Abstract: Introduction Exercise-induced asthma (EIA) is common in individuals diagnosed with asthma, with 80% to 90% experiencing asthma symptoms during moderate exercise. Asthma has been linked to obesity such that obesity may be a risk factor for adult-onset asthma. Adults with asthma disclose comorbid obesity as one of the most common barriers to exercise. Physical inactivity has been linked to increases in body mass index (BMI). Few studies have explicitly examined the relationship between BMI and reporting exercise as an asthma trigger. It was hypothesized that individuals with asthma who have an increased BMI will also have increased reports of exercise as an asthma trigger. Methods In total, 673 adult outpatients with asthma at Hôpital du Sacré-Cœur de Montréal in Montréal, Quebec, Canada underwent a brief sociodemographic and medical history interview. Patients provided information on their height, weight (used to calculate BMI), and triggers that generally provoked an asthma exacerbation (though it should be noted that a formal EIA test was not performed). Results When individuals were classified as normal, overweight, or obese, logistic regression analysis revealed that those who were overweight had a 95% increase in the likelihood of reporting exercise-triggered asthma (odds ratio [OR], 1.95; 95% confidence interval [CI], 1.30–2.94) compared with those of normal weight, and this likelihood was more than doubled if the individuals were obese (OR, 2.34; 95% CI, 1.44–3.82). Assessing BMI as a continuous variable revealed that every 1-point increase in BMI was associated with a 9% increase in patients reporting exercise as a trigger (OR, 1.09; 95% CI, 1.04–1.14). All analyses were conducted adjusting for age, sex, asthma severity, and asthma control. Conclusion Results suggest that BMI influences the likelihood of reporting exercise as an asthma trigger, such that individuals with higher BMIs report exercise as an asthma trigger more often than those with a lower BMI. Given that the current study is cross-sectional, further prospective research is needed to define the causal pathway of this relationship.

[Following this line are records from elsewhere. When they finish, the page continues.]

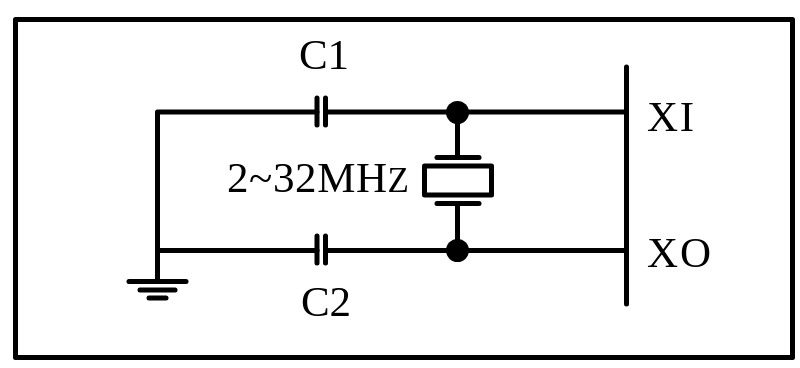
<!DOCTYPE html>
<html lang="en">
<head>
<meta charset="utf-8">
<title>Crystal oscillator circuit</title>
<style>
  :root { --ink: #000; --paper: #fff; }
  html, body { margin: 0; background: var(--paper); }
  .schematic {
    position: relative;
    width: 800px;
    height: 368px;
    overflow: hidden;
    background: var(--paper);
    color: var(--ink);
    font-family: "Liberation Serif", serif;
  }
  .circuit { position: absolute; inset: 0; display: block; }
  .stroke {
    fill: none;
    stroke: var(--ink);
    stroke-width: 5;
    stroke-linecap: round;
    stroke-linejoin: round;
  }
  .node { fill: var(--ink); }
  .label { fill: var(--ink); font-size: 43px; }
  .small-cap { font-size: 35px; }
</style>
</head>
<body>
<main class="schematic">
  <svg class="circuit" width="800" height="368" viewBox="0 0 800 368" role="img" aria-label="Crystal oscillator circuit with two load capacitors between XI and XO">
    <defs>
      <g id="capacitor">
        <line x1="317" y1="-14" x2="317" y2="13"/>
        <line x1="325.5" y1="-14" x2="325.5" y2="13"/>
      </g>
    </defs>

    <g class="stroke">
      <rect class="frame" x="15.5" y="19.5" width="777" height="338"/>

      <g class="wires">
        <path d="M317 112H157.500V281"/>
        <path d="M326 112H626"/>
        <path d="M157.500 250.500H317"/>
        <path d="M326 250.500H626"/>
        <path d="M457.500 112V157"/>
        <path d="M457.500 204V250"/>
      </g>

      <use href="#capacitor" y="112"/>
      <use href="#capacitor" y="250"/>

      <g class="crystal">
        <line x1="437" y1="157.500" x2="479" y2="157.500"/>
        <rect x="424.500" y="166" width="67" height="29"/>
        <line x1="437" y1="203.500" x2="479" y2="203.500"/>
      </g>

      <g class="ground">
        <line x1="129" y1="281.500" x2="186" y2="281.500"/>
        <line x1="140" y1="290" x2="175" y2="290"/>
        <line x1="149" y1="298" x2="166" y2="298"/>
      </g>

      <line class="chip-edge" x1="626.500" y1="67" x2="626.500" y2="304"/>
    </g>

    <circle class="node" cx="457.500" cy="112.500" r="11.500"/>
    <circle class="node" cx="457.500" cy="250.500" r="11.500"/>

    <g class="label">
      <text x="299" y="69" textLength="50">C1</text>
      <text x="301" y="316" textLength="50">C2</text>
      <text x="227" y="192" textLength="182">2~32MH<tspan class="small-cap">Z</tspan></text>
      <text x="647" y="131" textLength="47">XI</text>
      <text x="647" y="267" textLength="64">XO</text>
    </g>
  </svg>
</main>
</body>
</html>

From press release:
Which Comes First: Exercise-Induced Asthma or Obesity? ScienceDaily (Dec. 26, 2010) — Obese people are more likely to report exercise as a trigger for asthma. Of 673 people evaluated in a new study whose results are published in the journal The Physician and Sportsmedicine, 71 percent of participants reported exercise-induced asthma (ETA).
The findings are important, since 2.3 million Canadians are affected by asthma according to Statistics Canada.
ETA affects up to 90 percent of asthma sufferers, says lead author Simon Bacon, a professor at the Concordia Department of Exercise Science and a researcher at the Hôpital du Sacré-Coeur de Montréal. "Compared with normal-weight participants, patients who were overweight or obese were more likely to report ETA. To our knowledge, there are no studies that have explored this relationship," he says. "We also found that for every one-point increase in body mass index score was associated with a 9 percent increase in the probability of reporting exercise-induced asthma."
Participants who took part in the investigation suffered from intermittent as well as mild, moderate and severe persistent asthma. Their body mass index was calculated according to their reported height and weight. Patients were also asked to indicate factors -- exercise, animals, dust, pollen, aspirin, stress, emotions or cold air -- that could trigger their asthma.
"Exercise-induced asthma may lead to a sedentary lifestyle, increased weight and can fuel a downward spiral to worsened health," says Dr. Bacon. "Given the importance of exercise and regular physical activity in weight management, greater care should be taken when working with asthma patients to refer them to appropriate weight management specialists to help them control and safely reduce their weight."
Alicia Wright, Kim Lavoie, Ariane Jacob, Amanda Rizk, Simon Bacon. Effect of Body Mass Index on Self-Reported Exercise-Triggered Asthma. . The Physician and Sportsmedicine, 2011 January Concordia University and the Hôpital du Sacré-Coeur de Montréal.